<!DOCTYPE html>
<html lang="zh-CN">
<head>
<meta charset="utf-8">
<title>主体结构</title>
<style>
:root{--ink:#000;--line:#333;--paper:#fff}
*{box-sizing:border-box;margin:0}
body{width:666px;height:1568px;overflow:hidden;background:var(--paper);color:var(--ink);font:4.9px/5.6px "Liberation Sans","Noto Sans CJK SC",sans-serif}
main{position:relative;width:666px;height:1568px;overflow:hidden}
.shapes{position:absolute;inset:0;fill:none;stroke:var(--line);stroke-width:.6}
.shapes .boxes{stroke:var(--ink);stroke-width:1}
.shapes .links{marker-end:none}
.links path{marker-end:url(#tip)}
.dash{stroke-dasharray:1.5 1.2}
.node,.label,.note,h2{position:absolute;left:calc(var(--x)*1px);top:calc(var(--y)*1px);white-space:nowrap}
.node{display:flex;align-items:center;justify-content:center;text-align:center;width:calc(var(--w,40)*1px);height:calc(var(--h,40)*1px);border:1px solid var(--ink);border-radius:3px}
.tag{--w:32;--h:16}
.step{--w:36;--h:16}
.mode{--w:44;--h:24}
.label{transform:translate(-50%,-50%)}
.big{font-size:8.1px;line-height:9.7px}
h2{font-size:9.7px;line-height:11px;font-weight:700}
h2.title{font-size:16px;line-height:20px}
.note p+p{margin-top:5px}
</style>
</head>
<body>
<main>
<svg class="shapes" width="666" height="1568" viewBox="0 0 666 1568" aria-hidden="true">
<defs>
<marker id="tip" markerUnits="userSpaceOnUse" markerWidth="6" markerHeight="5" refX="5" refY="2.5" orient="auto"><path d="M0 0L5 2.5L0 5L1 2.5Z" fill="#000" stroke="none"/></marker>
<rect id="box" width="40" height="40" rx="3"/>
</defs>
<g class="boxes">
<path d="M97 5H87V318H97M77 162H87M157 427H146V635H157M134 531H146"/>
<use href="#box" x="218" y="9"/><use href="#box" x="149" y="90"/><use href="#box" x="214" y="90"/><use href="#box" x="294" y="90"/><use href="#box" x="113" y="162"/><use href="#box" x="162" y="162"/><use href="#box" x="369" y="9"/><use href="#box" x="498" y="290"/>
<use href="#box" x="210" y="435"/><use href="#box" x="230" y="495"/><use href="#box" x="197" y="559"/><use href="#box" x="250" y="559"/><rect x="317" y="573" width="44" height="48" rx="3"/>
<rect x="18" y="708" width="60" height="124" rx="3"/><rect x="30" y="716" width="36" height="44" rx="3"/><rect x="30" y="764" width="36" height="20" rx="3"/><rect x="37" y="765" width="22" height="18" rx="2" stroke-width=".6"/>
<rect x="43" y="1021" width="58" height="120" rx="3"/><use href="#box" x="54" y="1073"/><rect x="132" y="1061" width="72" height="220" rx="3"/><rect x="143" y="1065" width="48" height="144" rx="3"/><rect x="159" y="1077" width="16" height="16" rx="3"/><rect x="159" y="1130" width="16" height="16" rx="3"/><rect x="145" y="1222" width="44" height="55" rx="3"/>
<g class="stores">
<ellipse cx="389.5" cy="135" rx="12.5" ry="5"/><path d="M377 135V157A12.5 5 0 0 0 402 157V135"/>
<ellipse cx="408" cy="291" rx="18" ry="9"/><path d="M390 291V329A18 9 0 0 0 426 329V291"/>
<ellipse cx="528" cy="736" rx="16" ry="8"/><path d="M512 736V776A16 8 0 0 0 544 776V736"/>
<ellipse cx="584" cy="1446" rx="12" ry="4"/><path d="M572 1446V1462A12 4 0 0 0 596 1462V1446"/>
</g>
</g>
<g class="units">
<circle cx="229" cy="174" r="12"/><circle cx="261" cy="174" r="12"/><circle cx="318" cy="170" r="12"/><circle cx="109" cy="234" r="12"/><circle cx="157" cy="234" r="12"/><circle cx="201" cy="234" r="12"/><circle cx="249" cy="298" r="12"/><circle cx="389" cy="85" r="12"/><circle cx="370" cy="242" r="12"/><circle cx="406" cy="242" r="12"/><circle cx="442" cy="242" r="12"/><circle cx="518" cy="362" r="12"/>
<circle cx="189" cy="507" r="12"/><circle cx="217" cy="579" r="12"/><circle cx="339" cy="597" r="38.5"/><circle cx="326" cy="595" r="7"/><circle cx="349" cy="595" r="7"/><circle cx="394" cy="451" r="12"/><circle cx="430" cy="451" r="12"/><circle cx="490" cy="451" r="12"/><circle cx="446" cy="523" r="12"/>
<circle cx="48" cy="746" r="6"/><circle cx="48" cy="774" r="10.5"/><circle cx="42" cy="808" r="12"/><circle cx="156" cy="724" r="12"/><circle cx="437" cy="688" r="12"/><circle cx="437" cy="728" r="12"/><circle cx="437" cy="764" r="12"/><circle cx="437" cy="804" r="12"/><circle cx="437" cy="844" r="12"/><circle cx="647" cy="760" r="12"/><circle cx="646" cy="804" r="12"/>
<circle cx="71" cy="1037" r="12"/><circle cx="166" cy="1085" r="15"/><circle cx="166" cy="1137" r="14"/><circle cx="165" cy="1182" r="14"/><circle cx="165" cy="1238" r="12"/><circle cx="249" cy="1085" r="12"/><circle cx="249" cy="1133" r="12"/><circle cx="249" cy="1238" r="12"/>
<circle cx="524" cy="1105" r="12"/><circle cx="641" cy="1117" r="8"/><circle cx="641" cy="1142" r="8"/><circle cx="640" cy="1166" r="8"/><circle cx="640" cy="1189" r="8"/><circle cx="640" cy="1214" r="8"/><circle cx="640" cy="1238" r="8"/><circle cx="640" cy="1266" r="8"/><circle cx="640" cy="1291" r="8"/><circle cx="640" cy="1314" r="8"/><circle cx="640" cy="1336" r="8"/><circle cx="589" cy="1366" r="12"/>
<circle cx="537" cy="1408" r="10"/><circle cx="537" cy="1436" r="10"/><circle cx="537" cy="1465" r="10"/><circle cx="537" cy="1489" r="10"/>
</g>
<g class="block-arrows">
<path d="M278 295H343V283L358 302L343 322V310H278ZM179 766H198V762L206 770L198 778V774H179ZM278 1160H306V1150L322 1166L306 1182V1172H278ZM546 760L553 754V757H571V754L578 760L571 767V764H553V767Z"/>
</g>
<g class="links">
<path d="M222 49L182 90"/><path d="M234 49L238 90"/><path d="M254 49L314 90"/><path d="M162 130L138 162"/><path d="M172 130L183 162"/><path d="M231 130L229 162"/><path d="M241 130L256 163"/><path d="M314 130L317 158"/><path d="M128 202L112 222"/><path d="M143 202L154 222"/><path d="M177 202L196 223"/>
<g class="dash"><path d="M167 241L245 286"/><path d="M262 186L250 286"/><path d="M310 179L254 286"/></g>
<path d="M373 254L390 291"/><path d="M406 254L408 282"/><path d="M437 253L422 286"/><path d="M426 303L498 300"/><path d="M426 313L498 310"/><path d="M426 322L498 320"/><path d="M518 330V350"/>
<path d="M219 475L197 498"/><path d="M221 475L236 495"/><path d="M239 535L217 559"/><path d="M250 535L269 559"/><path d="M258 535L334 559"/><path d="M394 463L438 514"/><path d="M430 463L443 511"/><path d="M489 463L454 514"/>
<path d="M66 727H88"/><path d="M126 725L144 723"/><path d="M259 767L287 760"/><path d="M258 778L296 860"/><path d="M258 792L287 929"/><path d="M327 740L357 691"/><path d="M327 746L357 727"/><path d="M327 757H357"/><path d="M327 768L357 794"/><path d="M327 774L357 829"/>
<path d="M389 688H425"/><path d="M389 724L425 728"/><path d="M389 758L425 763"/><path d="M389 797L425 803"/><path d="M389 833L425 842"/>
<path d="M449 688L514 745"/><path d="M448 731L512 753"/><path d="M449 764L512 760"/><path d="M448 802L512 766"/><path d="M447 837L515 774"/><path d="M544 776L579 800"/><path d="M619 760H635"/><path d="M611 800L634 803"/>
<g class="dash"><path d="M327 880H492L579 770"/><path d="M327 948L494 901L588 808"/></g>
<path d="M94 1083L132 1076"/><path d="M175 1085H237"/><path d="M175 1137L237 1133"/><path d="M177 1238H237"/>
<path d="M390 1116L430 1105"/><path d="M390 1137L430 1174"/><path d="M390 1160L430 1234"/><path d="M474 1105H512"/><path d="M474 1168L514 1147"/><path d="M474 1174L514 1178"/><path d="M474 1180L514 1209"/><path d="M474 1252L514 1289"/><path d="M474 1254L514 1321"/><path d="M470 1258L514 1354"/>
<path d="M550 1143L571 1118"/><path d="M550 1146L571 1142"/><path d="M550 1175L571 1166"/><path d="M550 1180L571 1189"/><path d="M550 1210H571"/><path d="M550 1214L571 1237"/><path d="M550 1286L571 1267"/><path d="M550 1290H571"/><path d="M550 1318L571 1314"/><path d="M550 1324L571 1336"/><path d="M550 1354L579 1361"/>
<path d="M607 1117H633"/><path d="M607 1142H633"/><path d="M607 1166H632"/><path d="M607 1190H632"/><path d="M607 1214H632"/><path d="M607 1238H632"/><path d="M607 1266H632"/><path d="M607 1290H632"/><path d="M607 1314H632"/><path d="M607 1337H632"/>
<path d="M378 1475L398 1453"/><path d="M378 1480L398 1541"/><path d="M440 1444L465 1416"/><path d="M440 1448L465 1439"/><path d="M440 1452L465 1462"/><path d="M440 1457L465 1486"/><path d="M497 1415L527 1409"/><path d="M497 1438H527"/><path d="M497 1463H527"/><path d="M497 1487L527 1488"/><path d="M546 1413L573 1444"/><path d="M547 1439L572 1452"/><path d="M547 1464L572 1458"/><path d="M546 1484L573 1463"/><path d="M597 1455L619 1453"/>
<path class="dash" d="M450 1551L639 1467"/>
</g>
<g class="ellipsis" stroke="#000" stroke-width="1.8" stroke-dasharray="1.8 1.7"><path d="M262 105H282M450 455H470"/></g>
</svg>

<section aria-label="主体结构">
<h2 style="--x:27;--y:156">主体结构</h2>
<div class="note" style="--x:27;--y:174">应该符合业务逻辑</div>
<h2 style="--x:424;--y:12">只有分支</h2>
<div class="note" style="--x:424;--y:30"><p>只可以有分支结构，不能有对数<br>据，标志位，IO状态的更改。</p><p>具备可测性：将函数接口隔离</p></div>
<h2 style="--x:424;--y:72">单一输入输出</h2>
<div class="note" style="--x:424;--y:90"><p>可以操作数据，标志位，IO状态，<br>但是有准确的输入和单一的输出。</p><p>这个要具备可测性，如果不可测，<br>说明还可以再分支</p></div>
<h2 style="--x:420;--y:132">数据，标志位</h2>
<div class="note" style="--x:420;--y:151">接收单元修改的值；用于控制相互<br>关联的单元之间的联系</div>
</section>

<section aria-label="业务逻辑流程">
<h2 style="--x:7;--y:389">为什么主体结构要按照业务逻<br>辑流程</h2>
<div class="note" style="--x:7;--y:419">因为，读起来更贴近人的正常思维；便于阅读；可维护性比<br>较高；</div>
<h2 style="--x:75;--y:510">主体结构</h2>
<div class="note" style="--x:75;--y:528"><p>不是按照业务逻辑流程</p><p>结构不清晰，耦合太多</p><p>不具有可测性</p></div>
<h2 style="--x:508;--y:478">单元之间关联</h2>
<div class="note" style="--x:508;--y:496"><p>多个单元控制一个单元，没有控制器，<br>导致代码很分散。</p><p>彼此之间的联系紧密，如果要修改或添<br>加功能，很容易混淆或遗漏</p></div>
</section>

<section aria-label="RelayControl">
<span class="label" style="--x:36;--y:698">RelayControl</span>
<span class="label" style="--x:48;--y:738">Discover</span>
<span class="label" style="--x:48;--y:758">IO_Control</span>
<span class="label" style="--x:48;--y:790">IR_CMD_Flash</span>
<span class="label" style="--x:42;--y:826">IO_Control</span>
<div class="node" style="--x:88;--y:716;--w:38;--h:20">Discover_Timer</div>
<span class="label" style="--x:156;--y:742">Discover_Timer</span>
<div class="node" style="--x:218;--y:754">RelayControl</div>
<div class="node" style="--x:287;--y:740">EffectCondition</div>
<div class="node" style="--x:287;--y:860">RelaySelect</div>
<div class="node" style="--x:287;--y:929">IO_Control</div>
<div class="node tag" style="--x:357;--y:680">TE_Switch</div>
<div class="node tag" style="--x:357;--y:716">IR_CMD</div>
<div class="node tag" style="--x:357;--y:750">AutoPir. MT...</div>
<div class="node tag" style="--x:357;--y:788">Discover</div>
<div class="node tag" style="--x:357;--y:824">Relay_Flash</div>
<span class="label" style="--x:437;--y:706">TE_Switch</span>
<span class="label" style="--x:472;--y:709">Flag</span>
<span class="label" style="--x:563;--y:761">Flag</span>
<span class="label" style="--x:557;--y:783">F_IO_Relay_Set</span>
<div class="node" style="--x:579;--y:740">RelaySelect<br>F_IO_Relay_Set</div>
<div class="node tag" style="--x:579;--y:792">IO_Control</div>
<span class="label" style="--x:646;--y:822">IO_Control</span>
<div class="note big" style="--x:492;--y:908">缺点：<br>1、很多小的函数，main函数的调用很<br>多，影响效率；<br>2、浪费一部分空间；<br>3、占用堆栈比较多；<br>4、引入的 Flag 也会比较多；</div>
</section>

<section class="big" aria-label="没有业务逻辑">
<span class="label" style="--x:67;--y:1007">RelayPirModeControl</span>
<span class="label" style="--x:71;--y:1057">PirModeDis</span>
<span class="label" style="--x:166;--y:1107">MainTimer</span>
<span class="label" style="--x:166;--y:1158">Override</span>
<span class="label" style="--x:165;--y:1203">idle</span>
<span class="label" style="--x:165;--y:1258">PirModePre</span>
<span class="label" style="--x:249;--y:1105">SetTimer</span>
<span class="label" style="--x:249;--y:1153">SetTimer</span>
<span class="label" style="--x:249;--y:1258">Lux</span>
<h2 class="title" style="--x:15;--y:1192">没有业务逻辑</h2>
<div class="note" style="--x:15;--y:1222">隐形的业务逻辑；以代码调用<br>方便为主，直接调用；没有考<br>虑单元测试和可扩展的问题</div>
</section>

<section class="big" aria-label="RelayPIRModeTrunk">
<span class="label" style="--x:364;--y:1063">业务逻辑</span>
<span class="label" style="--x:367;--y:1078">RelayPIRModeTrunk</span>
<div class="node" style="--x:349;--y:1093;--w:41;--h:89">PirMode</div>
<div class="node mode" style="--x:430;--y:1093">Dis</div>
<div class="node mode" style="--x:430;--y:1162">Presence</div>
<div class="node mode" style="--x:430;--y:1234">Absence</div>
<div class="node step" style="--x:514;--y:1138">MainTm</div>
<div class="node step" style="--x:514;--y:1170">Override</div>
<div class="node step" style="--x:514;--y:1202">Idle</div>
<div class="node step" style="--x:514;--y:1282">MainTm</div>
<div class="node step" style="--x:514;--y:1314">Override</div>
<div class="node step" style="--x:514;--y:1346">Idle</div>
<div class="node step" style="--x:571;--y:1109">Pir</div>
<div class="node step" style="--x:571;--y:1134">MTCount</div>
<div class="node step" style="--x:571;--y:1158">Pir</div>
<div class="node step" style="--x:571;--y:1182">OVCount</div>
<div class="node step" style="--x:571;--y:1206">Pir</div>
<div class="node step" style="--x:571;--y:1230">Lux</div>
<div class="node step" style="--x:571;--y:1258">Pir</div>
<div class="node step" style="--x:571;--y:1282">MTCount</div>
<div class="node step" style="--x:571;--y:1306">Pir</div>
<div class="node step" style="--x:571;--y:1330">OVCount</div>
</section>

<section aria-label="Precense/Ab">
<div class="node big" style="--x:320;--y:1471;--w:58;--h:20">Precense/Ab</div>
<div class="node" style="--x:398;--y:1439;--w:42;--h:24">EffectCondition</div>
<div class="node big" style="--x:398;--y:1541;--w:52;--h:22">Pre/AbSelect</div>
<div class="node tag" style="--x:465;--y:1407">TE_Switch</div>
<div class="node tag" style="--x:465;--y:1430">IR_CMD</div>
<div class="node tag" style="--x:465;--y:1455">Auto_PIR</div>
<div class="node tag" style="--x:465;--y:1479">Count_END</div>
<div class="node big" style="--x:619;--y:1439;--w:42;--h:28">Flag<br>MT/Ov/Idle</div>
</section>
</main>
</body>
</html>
# # #
#### Task requirements:
Count how many lines of the listing above include "title" and report that number alone.

#### Completed exercise:
3